Information:

══════════════════════════════

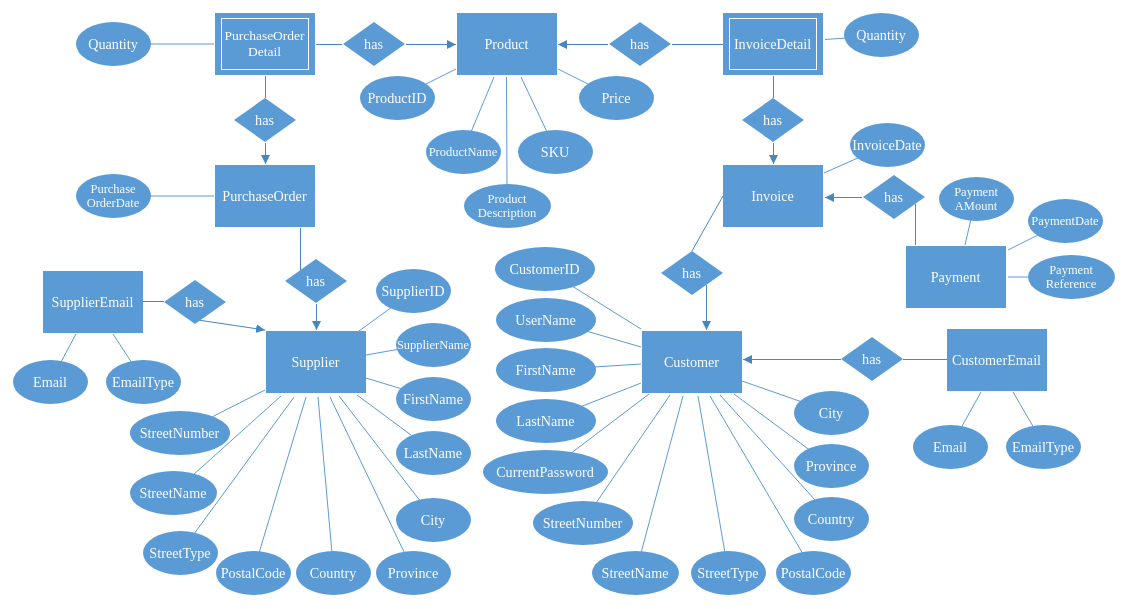
<!DOCTYPE html>
<html lang="en">
<head>
<meta charset="utf-8">
<title>Entity relationship diagram</title>
<style>
:root { --shape: #5b9bd5; --line: #5b9bd5; --arrow: #4a86be; --label: #fff; --paper: #fff; }
* { box-sizing: border-box; }
html, body { margin: 0; overflow: hidden; background: var(--paper); }
.diagram { position: relative; width: 1129px; height: 609px; overflow: hidden; font: 14.2px/20px "Liberation Serif", "Times New Roman", serif; color: var(--label); }
.links { position: absolute; inset: 0; }
.attribute-links { stroke: var(--line); }
.relation-links { stroke: var(--arrow); fill: none; }
.arrowhead { fill: var(--arrow); }
.entity, .attribute, .relation { position: absolute; display: flex; align-items: center; justify-content: center; background: var(--shape); }
.entity { width: 100px; height: 62px; }
.attribute { width: 75px; height: 44px; border-radius: 50%; }
.relation { width: 62px; height: 44px; clip-path: polygon(50% 0, 100% 50%, 50% 100%, 0 50%); }
.medium { width: 87px; }
.wide { width: 100px; }
.widest { width: 125px; }
.weak::before { content: ""; position: absolute; inset: 5px 6px; border: 1px solid var(--label); }
.diagram span { position: relative; left: -0.5px; white-space: nowrap; text-align: center; }
.snug { font-size: 12.5px; }
.stacked { font-size: 12.5px; line-height: 14px; }
.entity.stacked { font-size: 13.5px; line-height: 16px; }
</style>
</head>
<body>
<main class="diagram">
<svg class="links" width="1129" height="609" viewBox="0 0 1129 609" aria-hidden="true">
  <defs>
    <marker id="arrowhead" markerUnits="userSpaceOnUse" markerWidth="10" markerHeight="10" refX="9" refY="5" orient="auto"><path class="arrowhead" d="M0 0.5 9 5 0 9.5z"/></marker>
  </defs>
  <g class="attribute-links">
    <path d="M150 44H214M150 196H214M825 39.5 846 38M824 173 860 157"/>
    <path d="M456 69 424 85M494 77 471 132M506.5 77 507 186M521 77 547 132M558 69 590 85"/>
    <path d="M971 219 965 245M1008 250 1040 234M1008 277H1030"/>
    <path d="M76 334 61 362M113 334 132 363M981 392 961 428M1013 392 1034 428"/>
    <path d="M359 331 392 307M366 355 400 349M366 378 402 389M357 395 411 435M339 396 421 502M330 397 405 554M318 397 332 553M306 397 259 553M294 397 194 534M281 396 193 475M265 390 210 418"/>
    <path d="M641 329 572 286M641 347 586 331M641 364 594 367M641 383 580 407M649 394 570 454M670 395 596 503M683 396 641 553M698 396 725 553M710 396 803 554M720 395 816 501M734 394 811 451M742 381 802 402"/>
  </g>
  <g class="relation-links">
    <path d="M316 44.5H342M672 44.5H723M265.5 76V98M773.5 76V98M300.5 228V270M723 196 692 251M915.5 245V204M143 301.5H164M903 359.5H947"/>
    <g marker-end="url(#arrowhead)">
      <path d="M406 44.5H456"/>
      <path d="M608 44.5H558"/>
      <path d="M265.5 143V164"/>
      <path d="M773.5 143V164"/>
      <path d="M862 197.5H825"/>
      <path d="M316.5 304V330"/>
      <path d="M198 320 265 330"/>
      <path d="M706.5 285V330"/>
      <path d="M841 359.5H743"/>
    </g>
  </g>
</svg>

<!-- Purchase orders -->
<div class="entity weak stacked" style="left:215px;top:13px"><span>PurchaseOrder<br>Detail</span></div>
<div class="attribute" style="left:76px;top:22px"><span>Quantity</span></div>
<div class="relation" style="left:343px;top:22px"><span>has</span></div>
<div class="relation" style="left:234px;top:98px"><span>has</span></div>
<div class="entity" style="left:215px;top:165px"><span>PurchaseOrder</span></div>
<div class="attribute stacked" style="left:76px;top:174px"><span>Purchase<br>OrderDate</span></div>
<div class="relation" style="left:285px;top:259px"><span>has</span></div>

<!-- Product -->
<div class="entity" style="left:457px;top:13px"><span>Product</span></div>
<div class="attribute" style="left:360px;top:76px"><span>ProductID</span></div>
<div class="attribute snug" style="left:426px;top:130px"><span>ProductName</span></div>
<div class="attribute medium stacked" style="left:464px;top:184px"><span>Product<br>Description</span></div>
<div class="attribute" style="left:518px;top:130px"><span>SKU</span></div>
<div class="attribute" style="left:579px;top:76px"><span>Price</span></div>
<div class="relation" style="left:609px;top:22px"><span>has</span></div>

<!-- Invoices and payments -->
<div class="entity weak" style="left:723px;top:13px"><span>InvoiceDetail</span></div>
<div class="attribute" style="left:844px;top:13px"><span>Quantity</span></div>
<div class="relation" style="left:742px;top:98px"><span>has</span></div>
<div class="entity" style="left:723px;top:165px"><span>Invoice</span></div>
<div class="attribute" style="left:850px;top:123px"><span>InvoiceDate</span></div>
<div class="relation" style="left:863px;top:175px"><span>has</span></div>
<div class="entity" style="left:906px;top:246px"><span>Payment</span></div>
<div class="attribute stacked" style="left:939px;top:177px"><span>Payment<br>AMount</span></div>
<div class="attribute snug" style="left:1028px;top:199px"><span>PaymentDate</span></div>
<div class="attribute medium stacked" style="left:1028px;top:255px"><span>Payment<br>Reference</span></div>
<div class="relation" style="left:661px;top:251px"><span>has</span></div>

<!-- Supplier -->
<div class="entity" style="left:43px;top:271px"><span>SupplierEmail</span></div>
<div class="attribute" style="left:13px;top:360px"><span>Email</span></div>
<div class="attribute" style="left:106px;top:360px"><span>EmailType</span></div>
<div class="relation" style="left:164px;top:280px"><span>has</span></div>
<div class="entity" style="left:266px;top:331px"><span>Supplier</span></div>
<div class="attribute" style="left:376px;top:269px"><span>SupplierID</span></div>
<div class="attribute snug" style="left:396px;top:323px"><span>SupplierName</span></div>
<div class="attribute" style="left:396px;top:377px"><span>FirstName</span></div>
<div class="attribute" style="left:396px;top:431px"><span>LastName</span></div>
<div class="attribute" style="left:396px;top:498px"><span>City</span></div>
<div class="attribute" style="left:376px;top:551px"><span>Province</span></div>
<div class="attribute" style="left:296px;top:551px"><span>Country</span></div>
<div class="attribute" style="left:216px;top:551px"><span>PostalCode</span></div>
<div class="attribute" style="left:143px;top:531px"><span>StreetType</span></div>
<div class="attribute medium" style="left:130px;top:471px"><span>StreetName</span></div>
<div class="attribute wide" style="left:130px;top:411px"><span>StreetNumber</span></div>

<!-- Customer -->
<div class="entity" style="left:642px;top:331px"><span>Customer</span></div>
<div class="attribute wide" style="left:495px;top:247px"><span>CustomerID</span></div>
<div class="attribute wide" style="left:496px;top:298px"><span>UserName</span></div>
<div class="attribute wide" style="left:496px;top:348px"><span>FirstName</span></div>
<div class="attribute wide" style="left:496px;top:399px"><span>LastName</span></div>
<div class="attribute widest" style="left:483px;top:450px"><span>CurrentPassword</span></div>
<div class="attribute wide" style="left:533px;top:501px"><span>StreetNumber</span></div>
<div class="attribute medium" style="left:592px;top:551px"><span>StreetName</span></div>
<div class="attribute" style="left:691px;top:551px"><span>StreetType</span></div>
<div class="attribute" style="left:776px;top:551px"><span>PostalCode</span></div>
<div class="attribute" style="left:794px;top:497px"><span>Country</span></div>
<div class="attribute" style="left:794px;top:444px"><span>Province</span></div>
<div class="attribute" style="left:794px;top:391px"><span>City</span></div>
<div class="relation" style="left:841px;top:337px"><span>has</span></div>
<div class="entity" style="left:947px;top:329px"><span>CustomerEmail</span></div>
<div class="attribute" style="left:913px;top:425px"><span>Email</span></div>
<div class="attribute" style="left:1006px;top:425px"><span>EmailType</span></div>
</main>
</body>
</html>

══════════════════════════════

Assigned task: Return all the lines above exactly; none of the pictures should appear.

Written reply:
<!DOCTYPE html>
<html lang="en">
<head>
<meta charset="utf-8">
<title>Entity relationship diagram</title>
<style>
:root { --shape: #5b9bd5; --line: #5b9bd5; --arrow: #4a86be; --label: #fff; --paper: #fff; }
* { box-sizing: border-box; }
html, body { margin: 0; overflow: hidden; background: var(--paper); }
.diagram { position: relative; width: 1129px; height: 609px; overflow: hidden; font: 14.2px/20px "Liberation Serif", "Times New Roman", serif; color: var(--label); }
.links { position: absolute; inset: 0; }
.attribute-links { stroke: var(--line); }
.relation-links { stroke: var(--arrow); fill: none; }
.arrowhead { fill: var(--arrow); }
.entity, .attribute, .relation { position: absolute; display: flex; align-items: center; justify-content: center; background: var(--shape); }
.entity { width: 100px; height: 62px; }
.attribute { width: 75px; height: 44px; border-radius: 50%; }
.relation { width: 62px; height: 44px; clip-path: polygon(50% 0, 100% 50%, 50% 100%, 0 50%); }
.medium { width: 87px; }
.wide { width: 100px; }
.widest { width: 125px; }
.weak::before { content: ""; position: absolute; inset: 5px 6px; border: 1px solid var(--label); }
.diagram span { position: relative; left: -0.5px; white-space: nowrap; text-align: center; }
.snug { font-size: 12.5px; }
.stacked { font-size: 12.5px; line-height: 14px; }
.entity.stacked { font-size: 13.5px; line-height: 16px; }
</style>
</head>
<body>
<main class="diagram">
<svg class="links" width="1129" height="609" viewBox="0 0 1129 609" aria-hidden="true">
  <defs>
    <marker id="arrowhead" markerUnits="userSpaceOnUse" markerWidth="10" markerHeight="10" refX="9" refY="5" orient="auto"><path class="arrowhead" d="M0 0.5 9 5 0 9.5z"/></marker>
  </defs>
  <g class="attribute-links">
    <path d="M150 44H214M150 196H214M825 39.5 846 38M824 173 860 157"/>
    <path d="M456 69 424 85M494 77 471 132M506.5 77 507 186M521 77 547 132M558 69 590 85"/>
    <path d="M971 219 965 245M1008 250 1040 234M1008 277H1030"/>
    <path d="M76 334 61 362M113 334 132 363M981 392 961 428M1013 392 1034 428"/>
    <path d="M359 331 392 307M366 355 400 349M366 378 402 389M357 395 411 435M339 396 421 502M330 397 405 554M318 397 332 553M306 397 259 553M294 397 194 534M281 396 193 475M265 390 210 418"/>
    <path d="M641 329 572 286M641 347 586 331M641 364 594 367M641 383 580 407M649 394 570 454M670 395 596 503M683 396 641 553M698 396 725 553M710 396 803 554M720 395 816 501M734 394 811 451M742 381 802 402"/>
  </g>
  <g class="relation-links">
    <path d="M316 44.5H342M672 44.5H723M265.5 76V98M773.5 76V98M300.5 228V270M723 196 692 251M915.5 245V204M143 301.5H164M903 359.5H947"/>
    <g marker-end="url(#arrowhead)">
      <path d="M406 44.5H456"/>
      <path d="M608 44.5H558"/>
      <path d="M265.5 143V164"/>
      <path d="M773.5 143V164"/>
      <path d="M862 197.5H825"/>
      <path d="M316.5 304V330"/>
      <path d="M198 320 265 330"/>
      <path d="M706.5 285V330"/>
      <path d="M841 359.5H743"/>
    </g>
  </g>
</svg>

<!-- Purchase orders -->
<div class="entity weak stacked" style="left:215px;top:13px"><span>PurchaseOrder<br>Detail</span></div>
<div class="attribute" style="left:76px;top:22px"><span>Quantity</span></div>
<div class="relation" style="left:343px;top:22px"><span>has</span></div>
<div class="relation" style="left:234px;top:98px"><span>has</span></div>
<div class="entity" style="left:215px;top:165px"><span>PurchaseOrder</span></div>
<div class="attribute stacked" style="left:76px;top:174px"><span>Purchase<br>OrderDate</span></div>
<div class="relation" style="left:285px;top:259px"><span>has</span></div>

<!-- Product -->
<div class="entity" style="left:457px;top:13px"><span>Product</span></div>
<div class="attribute" style="left:360px;top:76px"><span>ProductID</span></div>
<div class="attribute snug" style="left:426px;top:130px"><span>ProductName</span></div>
<div class="attribute medium stacked" style="left:464px;top:184px"><span>Product<br>Description</span></div>
<div class="attribute" style="left:518px;top:130px"><span>SKU</span></div>
<div class="attribute" style="left:579px;top:76px"><span>Price</span></div>
<div class="relation" style="left:609px;top:22px"><span>has</span></div>

<!-- Invoices and payments -->
<div class="entity weak" style="left:723px;top:13px"><span>InvoiceDetail</span></div>
<div class="attribute" style="left:844px;top:13px"><span>Quantity</span></div>
<div class="relation" style="left:742px;top:98px"><span>has</span></div>
<div class="entity" style="left:723px;top:165px"><span>Invoice</span></div>
<div class="attribute" style="left:850px;top:123px"><span>InvoiceDate</span></div>
<div class="relation" style="left:863px;top:175px"><span>has</span></div>
<div class="entity" style="left:906px;top:246px"><span>Payment</span></div>
<div class="attribute stacked" style="left:939px;top:177px"><span>Payment<br>AMount</span></div>
<div class="attribute snug" style="left:1028px;top:199px"><span>PaymentDate</span></div>
<div class="attribute medium stacked" style="left:1028px;top:255px"><span>Payment<br>Reference</span></div>
<div class="relation" style="left:661px;top:251px"><span>has</span></div>

<!-- Supplier -->
<div class="entity" style="left:43px;top:271px"><span>SupplierEmail</span></div>
<div class="attribute" style="left:13px;top:360px"><span>Email</span></div>
<div class="attribute" style="left:106px;top:360px"><span>EmailType</span></div>
<div class="relation" style="left:164px;top:280px"><span>has</span></div>
<div class="entity" style="left:266px;top:331px"><span>Supplier</span></div>
<div class="attribute" style="left:376px;top:269px"><span>SupplierID</span></div>
<div class="attribute snug" style="left:396px;top:323px"><span>SupplierName</span></div>
<div class="attribute" style="left:396px;top:377px"><span>FirstName</span></div>
<div class="attribute" style="left:396px;top:431px"><span>LastName</span></div>
<div class="attribute" style="left:396px;top:498px"><span>City</span></div>
<div class="attribute" style="left:376px;top:551px"><span>Province</span></div>
<div class="attribute" style="left:296px;top:551px"><span>Country</span></div>
<div class="attribute" style="left:216px;top:551px"><span>PostalCode</span></div>
<div class="attribute" style="left:143px;top:531px"><span>StreetType</span></div>
<div class="attribute medium" style="left:130px;top:471px"><span>StreetName</span></div>
<div class="attribute wide" style="left:130px;top:411px"><span>StreetNumber</span></div>

<!-- Customer -->
<div class="entity" style="left:642px;top:331px"><span>Customer</span></div>
<div class="attribute wide" style="left:495px;top:247px"><span>CustomerID</span></div>
<div class="attribute wide" style="left:496px;top:298px"><span>UserName</span></div>
<div class="attribute wide" style="left:496px;top:348px"><span>FirstName</span></div>
<div class="attribute wide" style="left:496px;top:399px"><span>LastName</span></div>
<div class="attribute widest" style="left:483px;top:450px"><span>CurrentPassword</span></div>
<div class="attribute wide" style="left:533px;top:501px"><span>StreetNumber</span></div>
<div class="attribute medium" style="left:592px;top:551px"><span>StreetName</span></div>
<div class="attribute" style="left:691px;top:551px"><span>StreetType</span></div>
<div class="attribute" style="left:776px;top:551px"><span>PostalCode</span></div>
<div class="attribute" style="left:794px;top:497px"><span>Country</span></div>
<div class="attribute" style="left:794px;top:444px"><span>Province</span></div>
<div class="attribute" style="left:794px;top:391px"><span>City</span></div>
<div class="relation" style="left:841px;top:337px"><span>has</span></div>
<div class="entity" style="left:947px;top:329px"><span>CustomerEmail</span></div>
<div class="attribute" style="left:913px;top:425px"><span>Email</span></div>
<div class="attribute" style="left:1006px;top:425px"><span>EmailType</span></div>
</main>
</body>
</html>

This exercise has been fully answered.